W**r *\A Warciv - ^
LYNN CHURCH TO MARK
The First UniversaUst Church of
Lynn will being centenary week with
two services tomorrow, the first at 10:30 j
A. M., when the sermon will be
preached by the pastor, the Rev. Dr.
William Wallace Rose, and the dedi-
catory prayer read by the Rev. Dr. Lee
S. McCollester, and the second at 4
P. M. when the commemorative address
will be by President John S. Cousens of
Tufts College. At the latter service
Miss Ellen Mudge Burrill will read an
historical paper. The music will be by
the Lynn Choral Society, with Arthur
B. Keene conducting.
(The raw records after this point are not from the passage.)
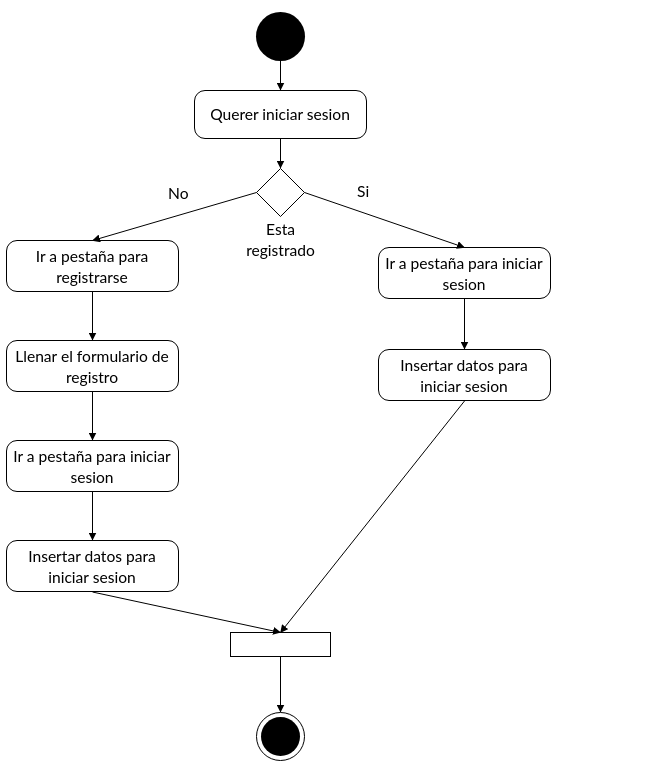
<!DOCTYPE html>
<html lang="es">
<head>
<meta charset="utf-8">
<title>Diagrama de actividad: iniciar sesion</title>
<style>
:root { --ink: #000; --paper: #fff; }
* { box-sizing: border-box; }
html, body { margin: 0; overflow: hidden; background: var(--paper); }
.diagram {
  position: relative;
  width: 659px;
  height: 773px;
  overflow: hidden;
  background: var(--paper);
  color: var(--ink);
  font: 15.6px/21px Lato, "Open Sans", sans-serif;
}
.flows { position: absolute; inset: 0; }
.flows .line, .decision-shape { fill: none; stroke: var(--ink); stroke-width: 1; }
.activity, .decision-label, .guard, .merge { position: absolute; white-space: nowrap; }
.activity {
  display: flex;
  align-items: center;
  justify-content: center;
  width: 173px;
  height: 52px;
  padding: 2px 1px 0 0;
  border: 1px solid var(--ink);
  border-radius: 11px;
  background: var(--paper);
  text-align: center;
}
.activity.single { height: 49px; padding-top: 0; }
.left { left: 6px; }
.center { left: 194px; }
.right { left: 378px; }
.decision-label {
  left: 230px;
  top: 219px;
  width: 101px;
  text-align: center;
}
.merge {
  left: 230px;
  top: 632px;
  width: 101px;
  height: 25px;
  border: 1px solid var(--ink);
  background: var(--paper);
}
</style>
</head>
<body>
<main class="diagram">
  <div class="activity single center" style="top:90px">Querer iniciar sesion</div>
  <div class="activity left" style="top:240px">Ir a pestaña para<br>registrarse</div>
  <div class="activity left" style="top:340px">Llenar el formulario de<br>registro</div>
  <div class="activity left" style="top:440px">Ir a pestaña para iniciar<br>sesion</div>
  <div class="activity left" style="top:540px">Insertar datos para<br>iniciar sesion</div>
  <div class="activity right" style="top:247px">Ir a pestaña para iniciar<br>sesion</div>
  <div class="activity right" style="top:349px">Insertar datos para<br>iniciar sesion</div>
  <div class="merge"></div>

  <svg class="flows" width="659" height="773" viewBox="0 0 659 773" aria-hidden="true">
    <defs>
      <marker id="arrow" viewBox="0 0 8 8" refX="7.5" refY="4" markerWidth="8" markerHeight="8" markerUnits="userSpaceOnUse" orient="auto">
        <polygon points="0,0 8,4 0,8"/>
      </marker>
    </defs>
    <circle class="start" cx="280.5" cy="36.5" r="24.5"/>
    <polygon class="decision-shape" points="280.5,168.5 304.5,192.5 280.5,216.5 256.5,192.5"/>
    <g class="line">
      <path marker-end="url(#arrow)" d="M280.5 60V90"/>
      <path marker-end="url(#arrow)" d="M280.5 139V168"/>
      <path marker-end="url(#arrow)" d="M256.5 192.5L92.5 240.5"/>
      <path marker-end="url(#arrow)" d="M304.5 192.5L464.5 247.5"/>
      <path marker-end="url(#arrow)" d="M92.5 292V340"/>
      <path marker-end="url(#arrow)" d="M92.5 392V440"/>
      <path marker-end="url(#arrow)" d="M92.5 492V540"/>
      <path marker-end="url(#arrow)" d="M464.5 299V349"/>
      <path marker-end="url(#arrow)" d="M92.5 592L280.5 632.5"/>
      <path marker-end="url(#arrow)" d="M464.5 401L280.5 632.5"/>
      <path marker-end="url(#arrow)" d="M280.5 657V712"/>
    </g>
    <circle class="line" cx="280.5" cy="736.5" r="24"/>
    <circle class="end" cx="280.5" cy="736.5" r="19.5"/>
  </svg>

  <div class="decision-label">Esta<br>registrado</div>
  <span class="guard" style="left:168px;top:183px">No</span>
  <span class="guard" style="left:357px;top:181px">Si</span>
</main>
</body>
</html>
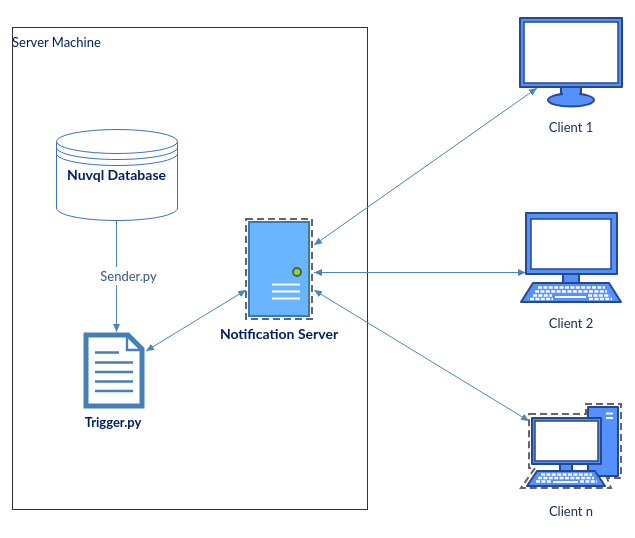
<!DOCTYPE html>
<html lang="en">
<head>
<meta charset="utf-8">
<title>Notification server architecture</title>
<style>
:root {
  --paper: #ffffff;
  --ink: #17305c;
  --ink-strong: #00205f;
  --ink-soft: #34557f;
  --frame: #333333;
  --wire: #4a86b8;
  --cylinder: #3d70c0;
  --doc: #477fb5;
  --server: #69b5ff;
  --server-edge: #3a78b5;
  --device: #5590ff;
  --device-edge: #27498a;
  --dash: #666666;
}
* { box-sizing: border-box; margin: 0; }
html, body { width: 635px; height: 538px; overflow: hidden; background: var(--paper); }
.diagram {
  position: relative;
  width: 635px;
  height: 538px;
  overflow: hidden;
  color: var(--ink);
  font: 13px/18px Lato, "Open Sans", sans-serif;
}
.machine {
  position: absolute;
  left: 12px; top: 27px;
  width: 356px; height: 483px;
  border: 1px solid var(--frame);
}
.machine h1 {
  margin: 5px 0 0 -1px;
  font: inherit;
  color: var(--ink-strong);
}
.wires { position: absolute; inset: 0; }
.wires path { fill: none; stroke: var(--wire); }
.wires marker path { fill: var(--wire); stroke: none; }
.wire-label {
  position: absolute;
  left: 98px; top: 267px;
  width: 61px;
  text-align: center;
  white-space: nowrap;
  color: var(--ink-soft);
  background: var(--paper);
}
.node { position: absolute; }
.node svg { display: block; }
.node figcaption {
  position: absolute;
  left: 50%;
  transform: translateX(-50%);
  white-space: nowrap;
}
.service figcaption { font-weight: 700; color: var(--ink-strong); }
.database { left: 55px; top: 128px; }
.database figcaption { top: 38px; left: 61.5px; font-size: 14px; }
.trigger { left: 82px; top: 331px; }
.trigger figcaption { top: 82px; left: 31px; }
.notifier { left: 243px; top: 216px; }
.notifier figcaption { top: 109px; left: 36px; font-size: 14px; }
.client-1 { left: 518px; top: 16px; }
.client-1 figcaption { top: 102px; }
.client-2 { left: 518px; top: 211px; }
.client-2 figcaption { top: 103px; }
.client-n { left: 518px; top: 401px; }
.client-n figcaption { top: 101px; }
.cylinder { fill: var(--paper); stroke: var(--cylinder); }
.sheet { fill: var(--paper); stroke: var(--doc); stroke-width: 5; }
.sheet-lines { fill: none; stroke: var(--doc); stroke-width: 2.4; }
.outline { fill: none; stroke: var(--dash); stroke-width: 2; stroke-dasharray: 7 4; }
.cabinet { fill: var(--server); stroke: var(--server-edge); stroke-width: 2; }
.device { fill: var(--device); stroke: var(--device-edge); stroke-width: 2; stroke-linejoin: round; }
.screen { fill: var(--paper); stroke: var(--device-edge); stroke-width: 1.5; }
.light { stroke: var(--paper); stroke-width: 2; fill: none; }
.keys { stroke: var(--paper); stroke-width: 2.6; stroke-dasharray: 4 1.4; fill: none; }
</style>
</head>
<body>
<main class="diagram">
  <section class="machine"><h1>Server Machine</h1></section>

  <svg class="wires" width="635" height="538" aria-hidden="true">
    <defs>
      <marker id="arrow" viewBox="0 0 8 8" refX="8" refY="4" markerWidth="8" markerHeight="8" markerUnits="userSpaceOnUse" orient="auto-start-reverse">
        <path d="M0 0.5L8 4L0 7.5Z"/>
      </marker>
    </defs>
    <path d="M116.5 220V332" marker-end="url(#arrow)"/>
    <path d="M146 351L246 290" marker-start="url(#arrow)" marker-end="url(#arrow)"/>
    <path d="M314 245L537 88" marker-start="url(#arrow)" marker-end="url(#arrow)"/>
    <path d="M314 272.5H526" marker-start="url(#arrow)" marker-end="url(#arrow)"/>
    <path d="M314 290L529 421" marker-start="url(#arrow)" marker-end="url(#arrow)"/>
  </svg>
  <span class="wire-label">Sender.py</span>

  <figure class="node service database">
    <svg width="124" height="94" viewBox="55 128 124 94" aria-hidden="true">
      <g class="cylinder">
        <path d="M56.5 141.500V208C56.500 215 83 220.500 117 220.500S177.500 215 177.500 208V141.500"/>
        <ellipse cx="117" cy="141.500" rx="60.500" ry="12"/>
        <path d="M56.500 147.500C56.500 154 83 159.500 117 159.500S177.500 154 177.500 147.500M56.500 153.500C56.500 160 83 165.500 117 165.500S177.500 160 177.500 153.500" fill="none"/>
      </g>
    </svg>
    <figcaption>Nuvql Database</figcaption>
  </figure>

  <figure class="node service trigger">
    <svg width="64" height="79" viewBox="82 331 64 79" aria-hidden="true">
      <path class="sheet" d="M86 335H128L142 349V406H86Z"/>
      <path d="M127 334V350H143" fill="none" stroke="var(--doc)" stroke-width="2.400"/>
      <path class="sheet-lines" d="M95 352.500H119M95 362.500H133M95 372H133M95 381.500H133M95 391H133"/>
    </svg>
    <figcaption>Trigger.py</figcaption>
  </figure>

  <figure class="node service notifier">
    <svg width="72" height="106" viewBox="243 216 72 106" aria-hidden="true">
      <rect class="outline" x="246" y="219" width="66" height="100"/>
      <rect class="cabinet" x="249" y="222" width="60" height="94"/>
      <circle cx="297" cy="272" r="4" fill="#9ccb5a" stroke="#3c6e28" stroke-width="2"/>
      <path class="light" d="M272 284.500H300M272 291.500H300M272 298.500H300"/>
    </svg>
    <figcaption>Notification Server</figcaption>
  </figure>

  <figure class="node client-1">
    <svg width="106" height="92" viewBox="518 16 106 92" aria-hidden="true">
      <rect class="device" x="561" y="86" width="20" height="13"/>
      <ellipse class="device" cx="571" cy="100" rx="23" ry="6.500"/>
      <rect x="563" y="88" width="16" height="8" fill="var(--device)"/>
      <rect class="device" x="520" y="18" width="102" height="69"/>
      <rect class="screen" x="524" y="22" width="94" height="61"/>
    </svg>
    <figcaption>Client 1</figcaption>
  </figure>

  <figure class="node client-2">
    <svg width="106" height="94" viewBox="518 211 106 94" aria-hidden="true">
      <rect class="device" x="563" y="273" width="16" height="11"/>
      <rect class="device" x="526" y="213" width="91" height="61"/>
      <rect class="screen" x="531" y="219" width="80" height="50" stroke="#555"/>
      <path class="device" d="M533 283H609L621 302H521Z"/>
      <path class="keys" d="M538 287.500H605M535 291.500H607M533 295.500H552M588 295.500H610M530 299H553M589 299H612"/>
      <path class="light" d="M555 297H586" stroke-width="5"/>
    </svg>
    <figcaption>Client 2</figcaption>
  </figure>

  <figure class="node client-n">
    <svg width="106" height="92" viewBox="518 401 106 92" aria-hidden="true">
      <path class="outline" d="M529 414H586V404H621V478H607L611 488H521L535 468H529Z"/>
      <rect class="device" x="588" y="407" width="30" height="69"/>
      <path class="light" d="M606 413.500H613M606 418H613"/>
      <rect class="device" x="560" y="463" width="12" height="9"/>
      <rect class="device" x="532" y="418" width="69" height="46"/>
      <rect class="screen" x="535" y="421" width="63" height="40"/>
      <path class="device" d="M537 471H595L605 486H527Z"/>
      <path class="keys" d="M541 474.500H592M538 478H594M536 481.500H551M580 481.500H597" stroke-width="2"/>
      <path class="light" d="M553 482H578" stroke-width="3"/>
    </svg>
    <figcaption>Client n</figcaption>
  </figure>
</main>
</body>
</html>
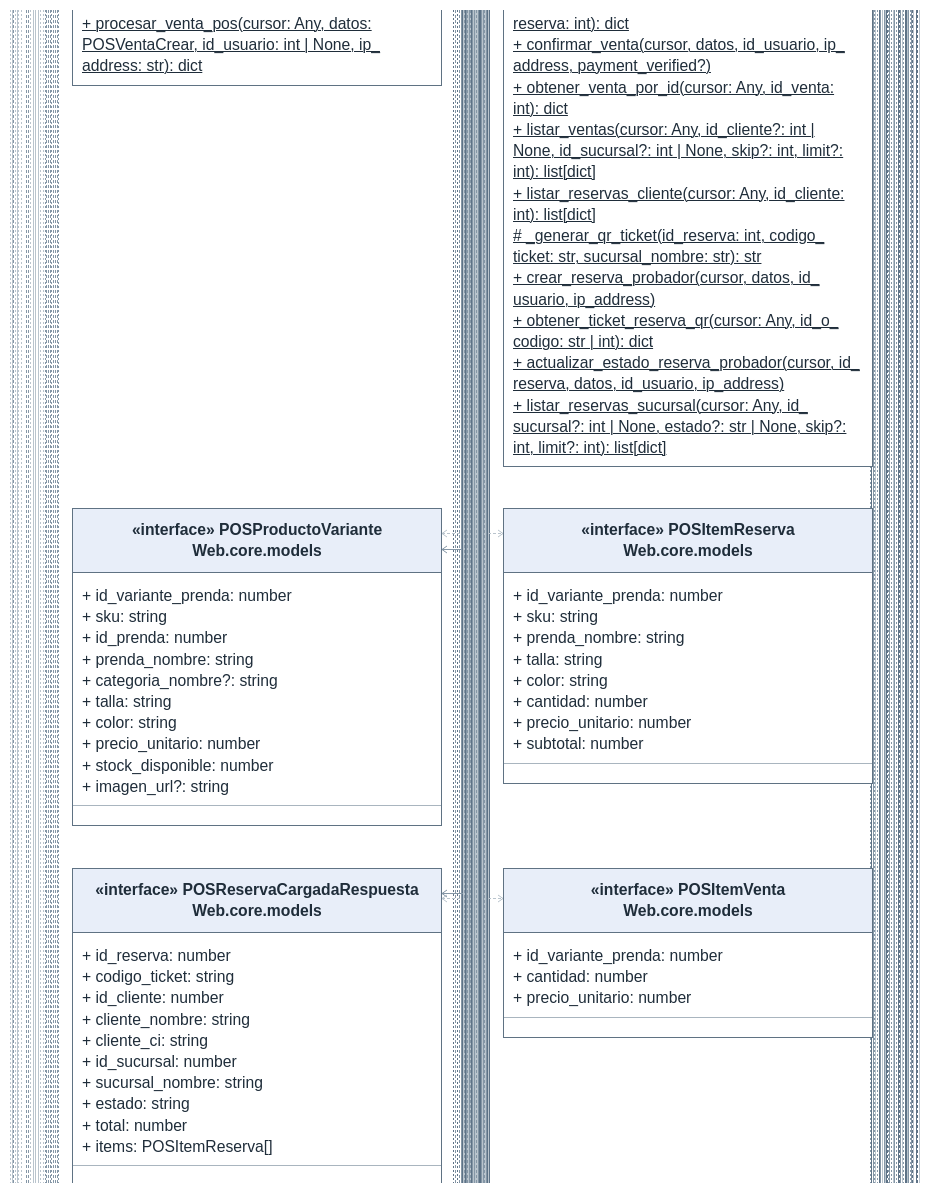
<!DOCTYPE html>
<html lang="es">
<head>
<meta charset="utf-8">
<title>Diagrama de clases</title>
<style>
:root {
  --paper: #ffffff;
  --ink: #1f2d3a;
  --border: #5f7283;
  --rule: #a9b5bf;
  --header: #e8eef9;
  --line: #8496a6;
  --line-dark: #5d7286;
  --line-pale: #b9c4cd;
}
* { box-sizing: border-box; margin: 0; padding: 0; }
html, body { width: 930px; height: 1200px; overflow: hidden; background: var(--paper); }
.diagram {
  position: relative; width: 930px; height: 1200px; overflow: hidden;
  clip-path: inset(10px 10px 17px 9px);
  font: 15.7px/21.2px "Liberation Sans", Arial, sans-serif; color: var(--ink);
}
.connectors { position: absolute; left: 0; top: 0; fill: none; }
.pale { stroke: var(--line-pale); }
.mid { stroke: var(--line); }
.dark { stroke: var(--line-dark); }
.dash { stroke-dasharray: 3 2; }
.dot { stroke-dasharray: 2 2; }
.class {
  position: absolute; width: 370px; display: flex; flex-direction: column;
  background: var(--paper); border: 1px solid var(--border); white-space: nowrap;
}
.left { left: 72px; }
.right { left: 503px; }
.venta-pos { top: -20px; height: 106px; }
.venta { top: -20px; height: 487px; }
.producto { top: 508px; height: 318px; }
.item-reserva { top: 508px; height: 276px; }
.reserva { top: 868px; height: 340px; }
.item-venta { top: 868px; height: 170px; }
.class header {
  height: 64px; padding-top: 10px; flex: none; text-align: center; font-weight: bold;
  background: var(--header); border-bottom: 1px solid var(--border);
}
.attributes { list-style: none; padding: 12px 9px 8px; border-bottom: 1px solid var(--rule); }
.attributes li { height: 21.2px; }
.operations { padding: 32px 9px 0; text-decoration: underline; text-decoration-thickness: 1px; }
</style>
</head>
<body>
<main class="diagram">
  <svg class="connectors" width="930" height="1200" viewBox="0 0 930 1200" aria-hidden="true">
    <g id="left-bundle">
      <path class="pale dot" d="M10.5 10V1183M15.5 10V1183M18.5 10V1183M21.5 10V1183M30.5 10V1183M40.5 10V1183M43.5 10V1183"/>
      <path class="pale" d="M12.5 10V1183M17.5 10V1183M33.5 10V1183M35.5 10V1183M38.5 10V1183"/>
      <path class="mid dash" d="M13.5 10V1183M26.5 10V1183M28.5 10V1183M46.5 10V1183M48.5 10V1183M50.5 10V1183M53.5 10V1183M55.5 10V1183M57.5 10V1183"/>
      <path class="mid dot" d="M45.5 10V1183M51.5 10V1183M58.5 10V1183"/>
    </g>
    <g id="centre-bundle">
      <path class="pale" stroke-width="28" d="M475 10V1183"/>
      <path class="dark dot" d="M453.5 10V1183M457.5 10V1183"/>
      <path class="mid dash" d="M455.5 10V1183M459.5 10V1183M464.5 10V1183M467.5 10V1183M470.5 10V1183M476.5 10V1183M484.5 10V1183"/>
      <path class="mid" d="M461.5 10V1183M466.5 10V1183M469.5 10V1183M472.5 10V1183M474.5 10V1183M478.5 10V1183M481.5 10V1183M483.5 10V1183M486.5 10V1183"/>
      <path class="dark" d="M462.5 10V1183M465.5 10V1183M471.5 10V1183M479.5 10V1183M480.5 10V1183M487.5 10V1183M489.5 10V1183"/>
    </g>
    <g id="right-bundle">
      <path class="pale" d="M875.5 10V1183M882.5 10V1183M885.5 10V1183M893.5 10V1183M902.5 10V1183M907.5 10V1183M913.5 10V1183M919.5 10V1183"/>
      <path class="mid dot" d="M870.5 10V1183M874.5 10V1183M877.5 10V1183M888.5 10V1183M891.5 10V1183M896.5 10V1183M903.5 10V1183M910.5 10V1183"/>
      <path class="mid" d="M873.5 10V1183M880.5 10V1183M884.5 10V1183M889.5 10V1183M894.5 10V1183M900.5 10V1183M908.5 10V1183M911.5 10V1183"/>
      <path class="dark" d="M871.5 10V1183M879.5 10V1183M886.5 10V1183M898.5 10V1183M905.5 10V1183M906.5 10V1183M916.5 10V1183"/>
      <path class="dark dash" d="M887.5 10V1183M899.5 10V1183M912.5 10V1183M917.5 10V1183"/>
    </g>
    <g id="arrows">
      <path class="pale dash" d="M442 533.5H461M488 533.5H503M442 898.5H461M488 898.5H503"/>
      <path class="mid" d="M442 549.5H461M442 893.5H463"/>
      <path class="pale" d="M447 530L442 533.5L447 537M498 530L503 533.5L498 537M447 895L442 898.5L447 902M498 895L503 898.5L498 902"/>
      <path class="mid" d="M447 546L442 549.5L447 553M447 890L442 893.5L447 897"/>
    </g>
  </svg>

  <section class="class left venta-pos">
    <p class="operations">+ procesar_venta_pos(cursor: Any, datos:<br>POSVentaCrear, id_usuario: int | None, ip_<br>address: str): dict</p>
  </section>

  <section class="class right venta">
    <p class="operations">reserva: int): dict<br>
      + confirmar_venta(cursor, datos, id_usuario, ip_<br>address, payment_verified?)<br>
      + obtener_venta_por_id(cursor: Any, id_venta:<br>int): dict<br>
      + listar_ventas(cursor: Any, id_cliente?: int |<br>None, id_sucursal?: int | None, skip?: int, limit?:<br>int): list[dict]<br>
      + listar_reservas_cliente(cursor: Any, id_cliente:<br>int): list[dict]<br>
      # _generar_qr_ticket(id_reserva: int, codigo_<br>ticket: str, sucursal_nombre: str): str<br>
      + crear_reserva_probador(cursor, datos, id_<br>usuario, ip_address)<br>
      + obtener_ticket_reserva_qr(cursor: Any, id_o_<br>codigo: str | int): dict<br>
      + actualizar_estado_reserva_probador(cursor, id_<br>reserva, datos, id_usuario, ip_address)<br>
      + listar_reservas_sucursal(cursor: Any, id_<br>sucursal?: int | None, estado?: str | None, skip?:<br>int, limit?: int): list[dict]</p>
  </section>

  <section class="class left producto">
    <header>«interface» POSProductoVariante<br>Web.core.models</header>
    <ul class="attributes">
      <li>+ id_variante_prenda: number</li>
      <li>+ sku: string</li>
      <li>+ id_prenda: number</li>
      <li>+ prenda_nombre: string</li>
      <li>+ categoria_nombre?: string</li>
      <li>+ talla: string</li>
      <li>+ color: string</li>
      <li>+ precio_unitario: number</li>
      <li>+ stock_disponible: number</li>
      <li>+ imagen_url?: string</li>
    </ul>
  </section>

  <section class="class right item-reserva">
    <header>«interface» POSItemReserva<br>Web.core.models</header>
    <ul class="attributes">
      <li>+ id_variante_prenda: number</li>
      <li>+ sku: string</li>
      <li>+ prenda_nombre: string</li>
      <li>+ talla: string</li>
      <li>+ color: string</li>
      <li>+ cantidad: number</li>
      <li>+ precio_unitario: number</li>
      <li>+ subtotal: number</li>
    </ul>
  </section>

  <section class="class left reserva">
    <header>«interface» POSReservaCargadaRespuesta<br>Web.core.models</header>
    <ul class="attributes">
      <li>+ id_reserva: number</li>
      <li>+ codigo_ticket: string</li>
      <li>+ id_cliente: number</li>
      <li>+ cliente_nombre: string</li>
      <li>+ cliente_ci: string</li>
      <li>+ id_sucursal: number</li>
      <li>+ sucursal_nombre: string</li>
      <li>+ estado: string</li>
      <li>+ total: number</li>
      <li>+ items: POSItemReserva[]</li>
    </ul>
  </section>

  <section class="class right item-venta">
    <header>«interface» POSItemVenta<br>Web.core.models</header>
    <ul class="attributes">
      <li>+ id_variante_prenda: number</li>
      <li>+ cantidad: number</li>
      <li>+ precio_unitario: number</li>
    </ul>
  </section>
</main>
</body>
</html>
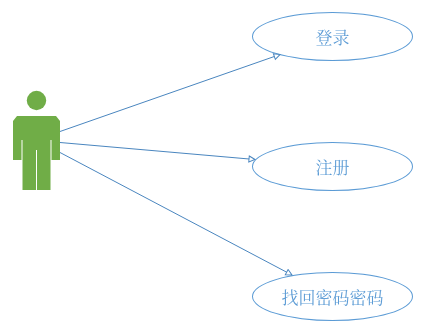
<!DOCTYPE html>
<html lang="zh-CN">
<head>
<meta charset="utf-8">
<title>用例图</title>
<style>
:root {
  --paper: #ffffff;
  --line: #5b9bd5;
  --connector: #4a86bf;
  --label: #5b9bd5;
  --actor: #70ad47;
}
* { box-sizing: border-box; }
html, body { margin: 0; overflow: hidden; background: var(--paper); }
.diagram {
  position: relative;
  width: 425px;
  height: 333px;
  overflow: hidden;
  background: var(--paper);
}
.drawing { position: absolute; inset: 0; display: block; }
.actor { fill: var(--actor); }
.connectors { fill: none; stroke: var(--connector); stroke-width: 1; }
.arrowhead { fill: var(--paper); stroke: var(--connector); stroke-width: 1; }
.use-case {
  position: absolute;
  left: 252px;
  width: 161px;
  height: 49px;
  display: flex;
  align-items: center;
  justify-content: center;
  border: 1px solid var(--line);
  border-radius: 50%;
  color: var(--label);
  font: 17px/1 "Noto Serif CJK SC", "Noto Serif", serif;
  white-space: nowrap;
}
.login { top: 12px; }
.register { top: 142px; }
.recover { top: 272px; }
</style>
</head>
<body>
<main class="diagram">
  <div class="use-case login">登录</div>
  <div class="use-case register">注册</div>
  <div class="use-case recover">找回密码密码</div>
  <svg class="drawing" width="425" height="333" viewBox="0 0 425 333" aria-hidden="true">
    <defs>
      <marker id="open-arrow" markerUnits="userSpaceOnUse" markerWidth="9" markerHeight="9" refX="7" refY="4" orient="auto">
        <polygon class="arrowhead" points="1,1 7,4 1,7"/>
      </marker>
    </defs>
    <g class="actor">
      <circle cx="36.5" cy="100.5" r="9.7"/>
      <path d="M17 116H56L60 121V160H51.5V140H50.5V190H37V150H36V190H22.5V140H21.5V160H13V121Z"/>
    </g>
    <g class="connectors">
      <line x1="60" y1="131.5" x2="280" y2="54.5" marker-end="url(#open-arrow)"/>
      <line x1="60" y1="142.5" x2="255" y2="159.5" marker-end="url(#open-arrow)"/>
      <line x1="60" y1="152.5" x2="292" y2="275" marker-end="url(#open-arrow)"/>
    </g>
  </svg>
</main>
</body>
</html>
The church is on
Nahant street, near Broad.
. JfaJ-^e^&uf, /Tf^vUiJ^' <£sf, /?33
W^tiaJi^iJl^ /7&sL*lA^ 3o, /J33.